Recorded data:
*** Begin section ***

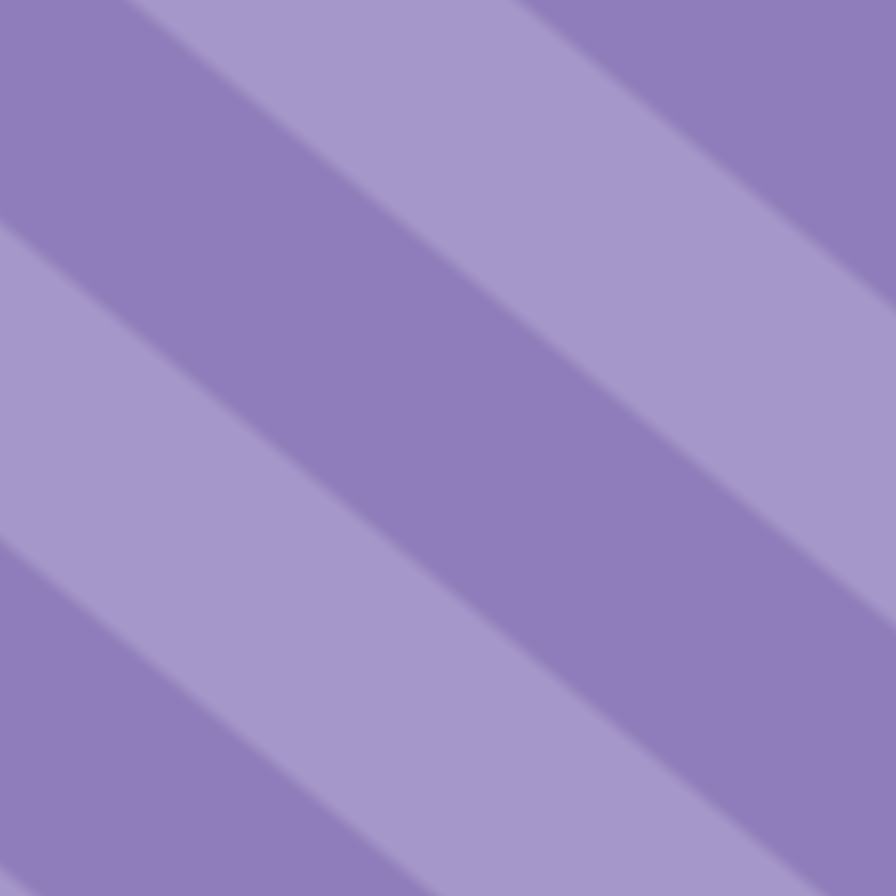
Reproduce this pattern procedurally as a Shadertoy shader.

```glsl
// Broad diagonal stripes in two flat violets, falling from left to right.
// Height below a sloped line is repeated with fract, and the distance to
// each pale band's edge blends the two colours with a slightly soft border.

// Signed vertical distance to the nearest pale band, negative inside it.
float paleBandDistance(vec2 p) {
    float period = 0.7205;
    float drop = 1.0 - p.y - 0.818 * p.x;
    float fromCentre = (fract((drop - 0.425) / period + 0.5) - 0.5) * period;
    return abs(fromCentre) - 0.177;
}

void mainImage(out vec4 fragColor, in vec2 fragCoord) {
    vec2 p = fragCoord / iResolution.y;

    // Soft edge, never thinner than about a pixel
    float softness = max(0.015, 1.0 / iResolution.y);
    float pale = 1.0 - smoothstep(-softness, softness, paleBandDistance(p));

    vec3 deepViolet = vec3(0.561, 0.486, 0.729);
    vec3 paleViolet = vec3(0.647, 0.594, 0.788);
    fragColor = vec4(mix(deepViolet, paleViolet, pale), 1.0);
}
```
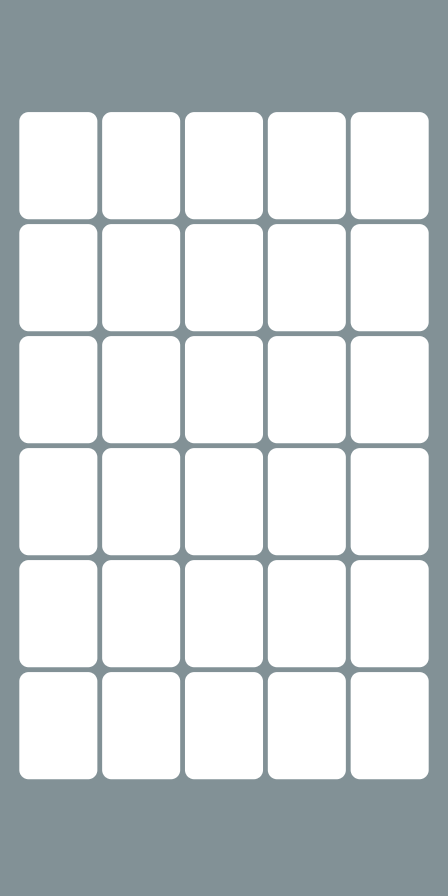
Reproduce this pattern procedurally as a Shadertoy shader.

```glsl
// Lengths are fractions of the canvas width
const vec2 TILE_COUNT = vec2(5.0, 6.0);
const vec2 TILE_PITCH = vec2(0.1849, 0.25);
const vec2 TILE_SIZE = vec2(0.1742, 0.2392);
const vec2 GRID_OFFSET = vec2(0.0, 0.0052);
const float CORNER_RADIUS = 0.0208;
const vec3 BACKGROUND_COLOR = vec3(0.51, 0.57, 0.59);
const vec3 TILE_COLOR = vec3(1.0);

float roundedBoxDistance(vec2 p, vec2 halfSize, float radius) {
    vec2 q = abs(p) - halfSize + radius;
    return length(max(q, 0.0)) + min(max(q.x, q.y), 0.0) - radius;
}

// Position relative to the centre of the nearest tile in the finite grid
vec2 nearestTileLocal(vec2 p) {
    vec2 middleIndex = 0.5 * (TILE_COUNT - 1.0);
    vec2 index = floor(p / TILE_PITCH + middleIndex + 0.5);
    index = clamp(index, vec2(0.0), TILE_COUNT - 1.0);
    return p - (index - middleIndex) * TILE_PITCH;
}

void mainImage(out vec4 fragColor, in vec2 fragCoord) {
    float canvasScale = min(iResolution.x, 0.5 * iResolution.y);
    vec2 p = (fragCoord - 0.5 * iResolution.xy) / canvasScale - GRID_OFFSET;

    // Tile coverage, smoothed over one pixel
    float dist = roundedBoxDistance(nearestTileLocal(p), 0.5 * TILE_SIZE, CORNER_RADIUS);
    float coverage = clamp(0.5 - dist * canvasScale, 0.0, 1.0);

    fragColor = vec4(mix(BACKGROUND_COLOR, TILE_COLOR, coverage), 1.0);
}
```
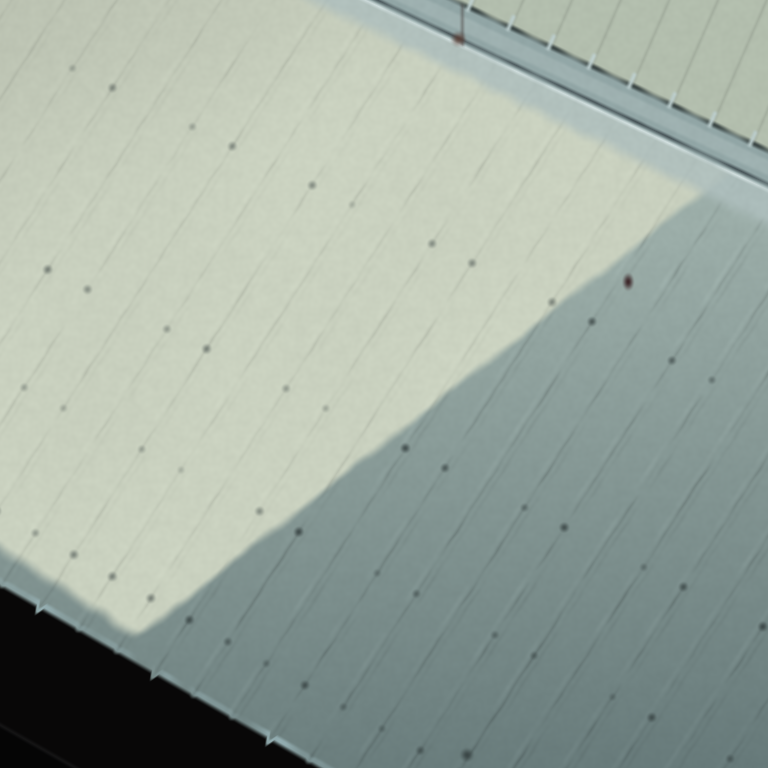
This texture is drawn by a three.js fragment shader. Its source:

```glsl
// Ribbed metal roof seen from above, crossed by a slanting shadow, with a ridge gutter and dark eave.
#define LIT vec3(0.79, 0.82, 0.75)
#define SHADE_HIGH vec3(0.61, 0.68, 0.66)
#define SHADE_LOW vec3(0.40, 0.475, 0.475)
#define FLASHING vec3(0.68, 0.745, 0.74)
#define GUTTER vec3(0.57, 0.65, 0.65)
#define FAR_SHEET vec3(0.70, 0.745, 0.68)
#define VOID vec3(0.018, 0.018, 0.02)
#define RIB_STEP 0.0684
#define RIB_SLOPE 1.55
#define RIB_PHASE 0.22
#define SOFT 0.003
#define GRAIN 0.016

varying vec2 vUv;

float hash(vec2 p) {
  return fract(sin(dot(p, vec2(127.1, 311.7))) * 4375.85);
}

vec2 gradientAt(vec2 cell) {
  float angle = 6.2832 * hash(cell);
  return vec2(cos(angle), sin(angle));
}

float gradientNoise(vec2 p) {
  vec2 i = floor(p), f = fract(p);
  vec2 w = f * f * f * (f * (f * 6.0 - 15.0) + 10.0);
  vec2 e = vec2(1.0, 0.0);
  float low = mix(dot(gradientAt(i), f), dot(gradientAt(i + e), f - e), w.x);
  float high = mix(dot(gradientAt(i + e.yx), f - e.yx), dot(gradientAt(i + 1.0), f - 1.0), w.x);
  return mix(low, high, w.y);
}

// Signed distance above the line that meets the left side at height and falls by slope
float above(vec2 p, float height, float slope) {
  return (p.y - height + slope * p.x) / sqrt(1.0 + slope * slope);
}

float step01(float d, float soft) {
  return smoothstep(-soft, soft, d);
}

float stripe(float d, float halfWidth) {
  return 1.0 - smoothstep(halfWidth - SOFT, halfWidth + SOFT, abs(d));
}

float spot(vec2 p, vec2 center, float radius) {
  return 1.0 - smoothstep(0.0, radius * 1.4, length(p - center));
}

// One screw on a rib; every third rib, given by skip, has none
float fastener(vec2 p, float rib, float height, float slope, float skip) {
  float c = (rib + RIB_PHASE) * RIB_STEP;
  float x = (c - (1.0 - height) / RIB_SLOPE) / (1.0 + slope / RIB_SLOPE);
  float chance = hash(vec2(rib, height * 10.0));
  float present = step(0.5, abs(mod(rib, 3.0) - skip));
  return present * mix(0.35, 0.95, chance) * spot(p, vec2(x, height - slope * x), mix(0.005, 0.0062, chance));
}

void main() {
  vec2 p = vUv;

  // Rib coordinates on the main sheet, with slight dents
  float k = (p.x + (1.0 - p.y) / RIB_SLOPE) / RIB_STEP - RIB_PHASE;
  float rib = floor(k + 0.5);
  float ribDist = (k - rib) * RIB_STEP * 0.84;
  float dent = 0.0016 * gradientNoise(vec2(rib * 3.7, p.y * 45.0));

  // Sunlight and shadow
  float ripple = 0.002 * sin(6.2832 * k) + 0.003 * gradientNoise(p * 40.0);
  float lit = step01(above(p, 0.030 + ripple, -0.786), 0.0065)
            * step01(above(p, 0.287 + ripple, 0.65), 0.011);
  vec3 shade = mix(SHADE_LOW, SHADE_HIGH, clamp(p.y * 1.4 + 0.06 + 0.15 * (0.6 - p.x), 0.0, 1.0));
  vec3 sun = LIT * (1.0 + 0.02 * gradientNoise(p * 4.0) - 0.07 * smoothstep(0.55, 1.05, p.y - p.x * 0.5));
  vec3 color = mix(shade, sun, lit);

  // Broken rib creases with a pale flank
  float wear = clamp(0.6 + 1.5 * gradientNoise(vec2(rib * 7.3, p.y * 30.0)), 0.0, 1.3);
  float flank = clamp(0.6 + 1.3 * gradientNoise(vec2(rib * 5.1, p.y * 24.0)), 0.0, 1.2);
  color *= 1.0 - mix(0.11, 0.065, lit) * wear * stripe(ribDist + dent, 0.0015);
  color *= 1.0 - mix(0.045, 0.02, lit) * flank * stripe(ribDist - 0.008 + dent, 0.002);
  color += mix(0.022, 0.01, lit) * flank * stripe(ribDist + 0.006, 0.0025);

  // Screw rows
  float screws = fastener(p, rib, 0.957, 0.4875, 1.0);
  screws = max(screws, fastener(p, rib, 0.680, 0.4993, 0.0));
  screws = max(screws, fastener(p, rib, 0.512, 0.526, 1.0));
  screws = max(screws, fastener(p, rib, 0.332, 0.565, -1.0));
  screws = max(screws, spot(p, vec2(0.608, 0.017), 0.008));
  color = mix(color, vec3(0.19, 0.23, 0.23), screws * mix(0.8, 0.5, lit));
  vec2 stain = vec2(0.818, 0.633);
  color = mix(color, vec3(0.22, 0.13, 0.14), 0.95 * spot(stain + (p - stain) * vec2(1.2, 0.8), stain, 0.008));

  // Ridge flashing and bright lip
  float flash = above(p, 1.199, 0.492) + 0.004 * gradientNoise(p * 35.0);
  color = mix(color, FLASHING, 0.85 * step01(flash, 0.011));
  float lip = above(p, 1.2237, 0.471);
  float glint = 0.8 + 0.5 * gradientNoise(vec2(p.x * 25.0, 8.5));
  color = mix(color, GUTTER, step01(lip, SOFT));
  color = mix(color, vec3(0.85, 0.90, 0.90), glint * stripe(lip, 0.0018));
  color = mix(color, vec3(0.20, 0.24, 0.26), 0.85 * glint * stripe(lip - 0.007, 0.002));
  color = mix(color, FLASHING, 0.45 * stripe(lip - 0.026, 0.009));

  // Far sheet with capped ribs along its edge
  float far = above(p, 1.283, 0.479);
  float farK = (p.x + (1.0 - p.y) / 2.3) / 0.0634 - 0.696;
  float farRib = (farK - floor(farK + 0.5)) * 0.0634 * 0.917;
  vec3 sheet = FAR_SHEET * (1.0 - 0.09 * stripe(farRib - 0.003, 0.0016));
  color = mix(color, sheet, step01(far, SOFT));
  float gap = 0.6 + 0.25 * cos(6.2832 * (farK - 0.12));
  color = mix(color, vec3(0.17, 0.21, 0.21), gap * stripe(far, 0.003));
  float cap = stripe(farRib, 0.0025) * stripe(far - 0.005, 0.011);
  color = mix(color, vec3(0.74, 0.81, 0.81), 0.9 * cap);

  // Rusty gutter joint
  color = mix(color, vec3(0.28, 0.25, 0.24), 0.45 * stripe(p.x - 0.602, 0.002) * step01(lip, SOFT) * step01(-far, SOFT));
  color = mix(color, vec3(0.34, 0.22, 0.18), 0.75 * spot(p, vec2(0.597, 0.949), 0.009));

  // Eave rim, drip tabs and the void below
  float tab = stripe(ribDist, 0.003) * mix(0.002, 0.009, step(1.5, mod(rib, 3.0)));
  float eave = above(p, 0.238, 0.572) + tab;
  float gleam = clamp(0.35 + 0.8 * gradientNoise(vec2(p.x * 30.0, 3.5)), 0.0, 0.75);
  color = mix(color, vec3(0.62, 0.73, 0.75), gleam * stripe(eave - 0.005, 0.004));
  float beam = above(p, 0.056, 0.57);
  vec3 depth = VOID + vec3(0.012, 0.009, 0.008) * step01(beam, 0.004);
  depth += 0.06 * stripe(beam, 0.002);
  color = mix(depth, color, step01(eave, 0.004));

  // Fine grain
  color *= 1.0 + GRAIN * (gradientNoise(p * 130.0) + gradientNoise(p * 55.0));
  gl_FragColor = vec4(color, 1.0);
}
```
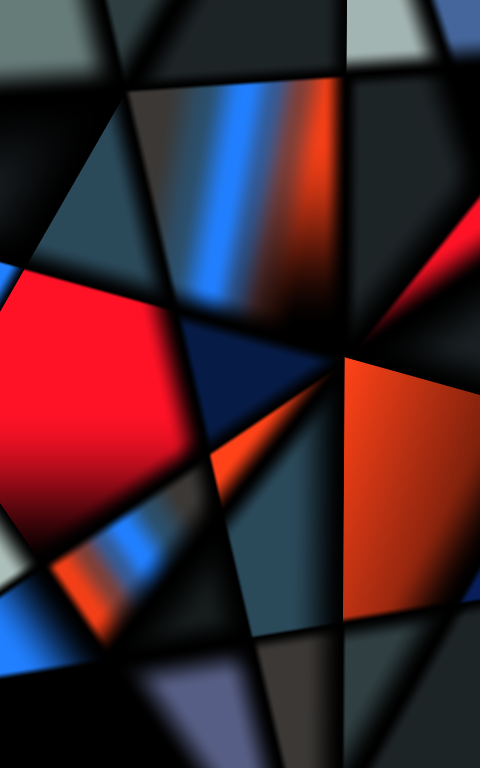
Reproduce this background procedurally as a WebGL 2 fragment shader.

```glsl
#version 300 es
precision highp float;

uniform vec2 u_resolution;
out vec4 fragColor;

const float FAR = 9.0;
const vec3 CHARCOAL = vec3(0.115, 0.14, 0.15);
const vec3 TEAL = vec3(0.165, 0.285, 0.35);
const vec3 RED = vec3(1.0, 0.07, 0.15);
const vec3 ORANGE = vec3(1.0, 0.26, 0.095);
const vec3 BLUE = vec3(0.13, 0.5, 1.0);
const vec3 SLATE = vec3(0.23, 0.22, 0.21);

// Signed distance to the line a-b, positive on its left
float side(vec2 p, vec2 a, vec2 b) {
    vec2 d = normalize(b - a);
    return d.x * (p.y - a.y) - d.y * (p.x - a.x);
}

// Convex panel: edge distances are positive inside, each edge has a shadow width
vec3 panel(vec4 edges, vec4 shadow, vec3 fill, float pixel) {
    float inside = min(min(edges.x, edges.y), min(edges.z, edges.w));
    float cover = clamp(0.5 + inside / pixel, 0.0, 1.0);
    vec4 lit = smoothstep(vec4(-0.001), shadow, edges);
    return fill * cover * lit.x * lit.y * lit.z * lit.w;
}

// Metallic sweep: slate, teal, blue, violet, orange
vec3 sheen(float t) {
    vec3 c = mix(SLATE, vec3(0.17, 0.31, 0.42), smoothstep(-0.1, -0.045, t));
    c = mix(c, BLUE, smoothstep(-0.05, 0.0, t));
    c = mix(c, vec3(0.2, 0.36, 0.6), smoothstep(0.005, 0.04, t));
    c = mix(c, vec3(0.5, 0.25, 0.22), smoothstep(0.035, 0.075, t));
    return mix(c, ORANGE * 0.95, smoothstep(0.07, 0.112, t));
}

void main() {
    vec2 p = gl_FragCoord.xy / u_resolution * vec2(0.625, 1.0);
    float px = 1.0 / u_resolution.y;

    // Cutting lines, positive to the right
    float spine = side(p, vec2(0.4518, 1.0), vec2(0.4453, 0.0));
    float slant = side(p, vec2(0.134, 1.0), vec2(0.366, 0.0));
    float ridge = side(p, vec2(0.233, 1.0), vec2(0.0, 0.594));
    float foot = side(p, vec2(0.0, 0.345), vec2(0.237, 0.0));
    float heel = side(p, vec2(0.625, 0.267), vec2(0.4727, 0.0));
    float corner = side(p, vec2(0.5573, 1.0), vec2(0.625, 0.79));
    // Cutting lines, positive above
    float roof = side(p, vec2(0.0, 0.872), vec2(0.625, 0.914));
    float beam = side(p, vec2(0.0, 0.66), vec2(0.625, 0.4857));
    float ray = side(p, vec2(0.1367, 0.1406), vec2(0.625, 0.7487));
    float rise = side(p, vec2(0.0, 0.2266), vec2(0.625, 0.6484));
    float ground = side(p, vec2(0.0, 0.1146), vec2(0.625, 0.2174));

    // Top row
    vec3 c = panel(vec4(roof, -slant, FAR, FAR), vec4(0.05, 0.05, 0, 0), vec3(0.4, 0.485, 0.475), px);
    c += panel(vec4(roof, slant, -ridge, FAR), vec4(0.02, 0.01, 0.04, 0), vec3(0.18, 0.24, 0.25), px);
    c += panel(vec4(roof, ridge, -spine, FAR), vec4(0.02, 0.04, 0.03, 0), CHARCOAL, px);
    c += panel(vec4(roof, spine, -corner, FAR), vec4(0.03, 0, 0.04, 0), vec3(0.64, 0.71, 0.7), px);
    c += panel(vec4(roof, corner, FAR, FAR), vec4(0.04, 0.015, 0, 0), vec3(0.27, 0.4, 0.61), px);

    // Upper row, with the large sweep fading toward its lower right
    c += panel(vec4(-roof, -ridge, beam, FAR), vec4(0.13, 0.1, 0.06, 0), vec3(0.09, 0.11, 0.12), px);
    c += panel(vec4(-roof, ridge, -slant, beam), vec4(0, 0, 0.035, 0.04), TEAL, px);
    float t = p.x - 0.319 + (0.889 - p.y) * 0.177;
    float dusk = smoothstep(0.0, 0.12, t) * (1.0 - smoothstep(0.57, 0.82, p.y));
    c += panel(vec4(-roof, slant, -spine, beam), vec4(0.006, 0.01, 0.03, 0.04), sheen(t) * (1.0 - dusk), px);
    c += panel(vec4(-roof, spine, -corner, ray), vec4(0.02, 0.02, 0.05, 0.05), CHARCOAL, px);

    // Middle row
    c += panel(vec4(-ray, rise, FAR, FAR), vec4(0.008, 0.05, 0, 0), RED, px);
    c += panel(vec4(-rise, beam, FAR, FAR), vec4(0.08, 0.06, 0, 0), vec3(0.1, 0.125, 0.135), px);
    c += panel(vec4(-ridge, -beam, FAR, FAR), vec4(0.02, 0.004, 0, 0), BLUE, px);
    vec3 ember = RED * smoothstep(0.25, 0.47, p.y);
    c += panel(vec4(-slant, -beam, rise, min(foot, ridge)), vec4(0.045, 0.005, 0.035, 0), ember, px);
    c += panel(vec4(slant, -beam, rise, FAR), vec4(0.01, 0.02, 0.025, 0), vec3(0.025, 0.105, 0.27), px);
    c += panel(vec4(-rise, ray, slant, FAR), vec4(0.006, 0.035, 0.005, 0), ORANGE, px);

    // Lower row
    c += panel(vec4(-ray, slant, -spine, ground), vec4(0.03, 0.005, 0.07, 0.005), TEAL, px);
    float fade = 1.0 - 2.4 * (p.x - 0.45) - 0.8 * (0.53 - p.y);
    c += panel(vec4(spine, -beam, ground, -heel), vec4(0, 0, 0.01, 0.08), ORANGE * clamp(fade, 0.0, 1.0), px);
    c += panel(vec4(heel, ground, FAR, FAR), vec4(0.01, 0.005, 0, 0), vec3(0.03, 0.12, 0.36), px);
    c += panel(vec4(-foot, rise, FAR, FAR), vec4(0.04, 0.015, 0, 0), vec3(0.68, 0.75, 0.73), px);
    c += panel(vec4(-foot, -rise, ground, FAR), vec4(0.1, 0.008, 0.01, 0), BLUE, px);
    vec3 band = sheen((0.115 - foot) * 1.2);
    c += panel(vec4(foot, -rise, ray, -slant), vec4(0.015, 0.015, 0.045, 0.035), band, px);
    c += panel(vec4(-ray, -slant, ground, foot), vec4(0.06, 0.05, 0.04, 0), vec3(0.085, 0.105, 0.11), px);

    // Bottom row
    c += panel(vec4(-ground, foot, -slant, FAR), vec4(0.05, 0.05, 0.045, 0), vec3(0.34, 0.37, 0.52), px);
    c += panel(vec4(-ground, slant, -spine, FAR), vec4(0.02, 0.01, 0.05, 0), SLATE, px);
    c += panel(vec4(-ground, spine, -heel, FAR), vec4(0.03, 0.005, 0.05, 0), vec3(0.19, 0.25, 0.26), px);
    c += panel(vec4(-ground, heel, FAR, FAR), vec4(0.02, 0.02, 0, 0), CHARCOAL, px);

    fragColor = vec4(c, 1.0);
}
```
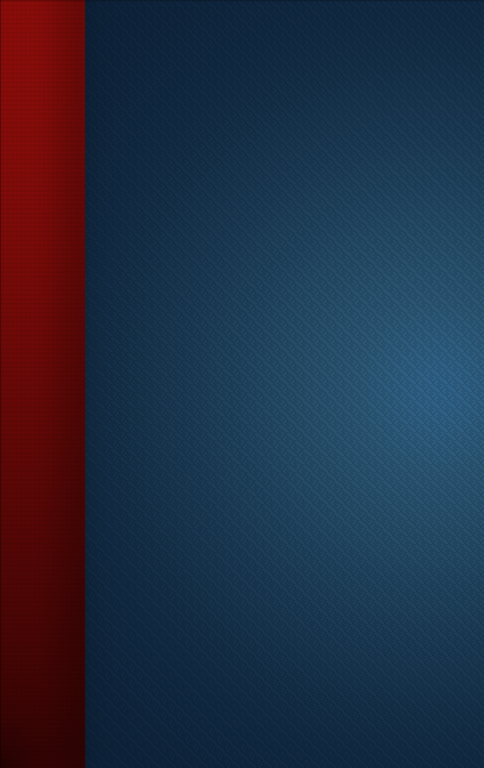
This background is drawn by a WebGL 2 fragment shader. Its source:

```glsl
#version 300 es
precision highp float;

uniform vec2 u_resolution;
out vec4 fragColor;

#define BAND_EDGE 0.176
#define GLOW_CENTER vec2(0.91, 0.495)
#define GLOW_FALLOFF 7.5
#define KEY_PERIOD 0.0208
#define KEY_CONTRAST 0.13
#define WEAVE_COUNT 170.0
#define WEAVE_CONTRAST 0.035

const vec3 NAVY = vec3(0.045, 0.125, 0.215);
const vec3 STEEL = vec3(0.170, 0.340, 0.450);
const vec3 AZURE = vec3(0.005, 0.025, 0.060);
const vec3 CRIMSON = vec3(0.500, 0.045, 0.035);
const vec3 MAROON = vec3(0.245, 0.016, 0.014);
const float TAU = 6.2831853;

// Distance to a line segment
float segment(vec2 p, vec2 a, vec2 b) {
    vec2 along = b - a;
    float t = clamp(dot(p - a, along) / dot(along, along), 0.0, 1.0);
    return length(p - a - along * t);
}

// Interlocking hooks on a diagonal grid, 1 on the strokes
float keyPattern(vec2 p, float pixel) {
    vec2 q = vec2(p.x + p.y, p.y - p.x) / KEY_PERIOD;
    vec2 c = fract(q) - 0.5;
    // Half-turn symmetry joins two hooks into one S-shaped key
    c *= c.y < 0.0 ? -1.0 : 1.0;
    float d = segment(c, vec2(-0.5, 0.5), vec2(0.27, 0.5));
    d = min(d, segment(c, vec2(0.27, 0.5), vec2(0.27, 0.18)));
    d = min(d, segment(c, vec2(0.27, 0.18), vec2(-0.05, 0.18)));
    d = min(d, segment(c, vec2(-0.32, 0.5), vec2(-0.32, 0.0)));
    d = min(d, segment(c, vec2(-0.32, 0.0), vec2(0.32, 0.0)));
    float blur = 1.4 * pixel / KEY_PERIOD;
    return 1.0 - smoothstep(0.07 - 0.5 * blur, 0.07 + 0.5 * blur, d);
}

// Blue panel with a soft light near the right side
vec3 bluePanel(vec2 uv, float aspect, float pixel) {
    vec2 offset = (uv - GLOW_CENTER) * vec2(aspect, 1.0);
    float r2 = dot(offset, offset);
    vec3 color = mix(NAVY, STEEL, exp(-GLOW_FALLOFF * r2));
    color += AZURE * exp(-180.0 * r2);
    float key = keyPattern(uv * vec2(aspect, 1.0), pixel);
    return color * (1.0 + KEY_CONTRAST * (0.4 - key));
}

// Red cloth band, brighter at the top and shaded toward its sides
vec3 redBand(vec2 uv, float aspect, float pixel) {
    float x = uv.x / BAND_EDGE;
    vec3 color = mix(MAROON, CRIMSON, smoothstep(-0.05, 1.0, uv.y));
    color *= mix(1.04, 0.80, smoothstep(0.35, 1.0, x));
    color *= 1.0 - 0.5 * exp(-14.0 * length(vec2(uv.x * aspect, uv.y)));
    color *= mix(0.65, 1.0, smoothstep(0.0, 2.0 * pixel, uv.x * aspect));
    vec2 thread = sin(uv * vec2(aspect, 1.0) * WEAVE_COUNT * TAU);
    return color * (1.0 + WEAVE_CONTRAST * (thread.y + 0.5 * thread.x));
}

void main() {
    vec2 uv = gl_FragCoord.xy / u_resolution;
    float aspect = u_resolution.x / u_resolution.y;
    float pixel = 1.0 / u_resolution.y;

    vec3 blue = bluePanel(uv, aspect, pixel);
    vec3 red = redBand(uv, aspect, pixel);

    // Crisp seam with a faint shadow on the panel
    float fromSeam = (uv.x - BAND_EDGE) * aspect;
    blue *= 1.0 - 0.12 * exp(-max(fromSeam, 0.0) * 60.0);
    float panel = smoothstep(-0.5 * pixel, 0.5 * pixel, fromSeam);
    vec3 color = mix(red, blue, panel);

    // Thin dark line along the top
    color *= mix(0.8, 1.0, smoothstep(0.0, 2.5 * pixel, 1.0 - uv.y));
    fragColor = vec4(color, 1.0);
}
```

*** End section ***

Only the lines that contain the string "gradientNoise" are to be copied from the records.

float gradientNoise(vec2 p) {
  float dent = 0.0016 * gradientNoise(vec2(rib * 3.7, p.y * 45.0));
  float ripple = 0.002 * sin(6.2832 * k) + 0.003 * gradientNoise(p * 40.0);
  vec3 sun = LIT * (1.0 + 0.02 * gradientNoise(p * 4.0) - 0.07 * smoothstep(0.55, 1.05, p.y - p.x * 0.5));
  float wear = clamp(0.6 + 1.5 * gradientNoise(vec2(rib * 7.3, p.y * 30.0)), 0.0, 1.3);
  float flank = clamp(0.6 + 1.3 * gradientNoise(vec2(rib * 5.1, p.y * 24.0)), 0.0, 1.2);
  float flash = above(p, 1.199, 0.492) + 0.004 * gradientNoise(p * 35.0);
  float glint = 0.8 + 0.5 * gradientNoise(vec2(p.x * 25.0, 8.5));
  float gleam = clamp(0.35 + 0.8 * gradientNoise(vec2(p.x * 30.0, 3.5)), 0.0, 0.75);
  color *= 1.0 + GRAIN * (gradientNoise(p * 130.0) + gradientNoise(p * 55.0));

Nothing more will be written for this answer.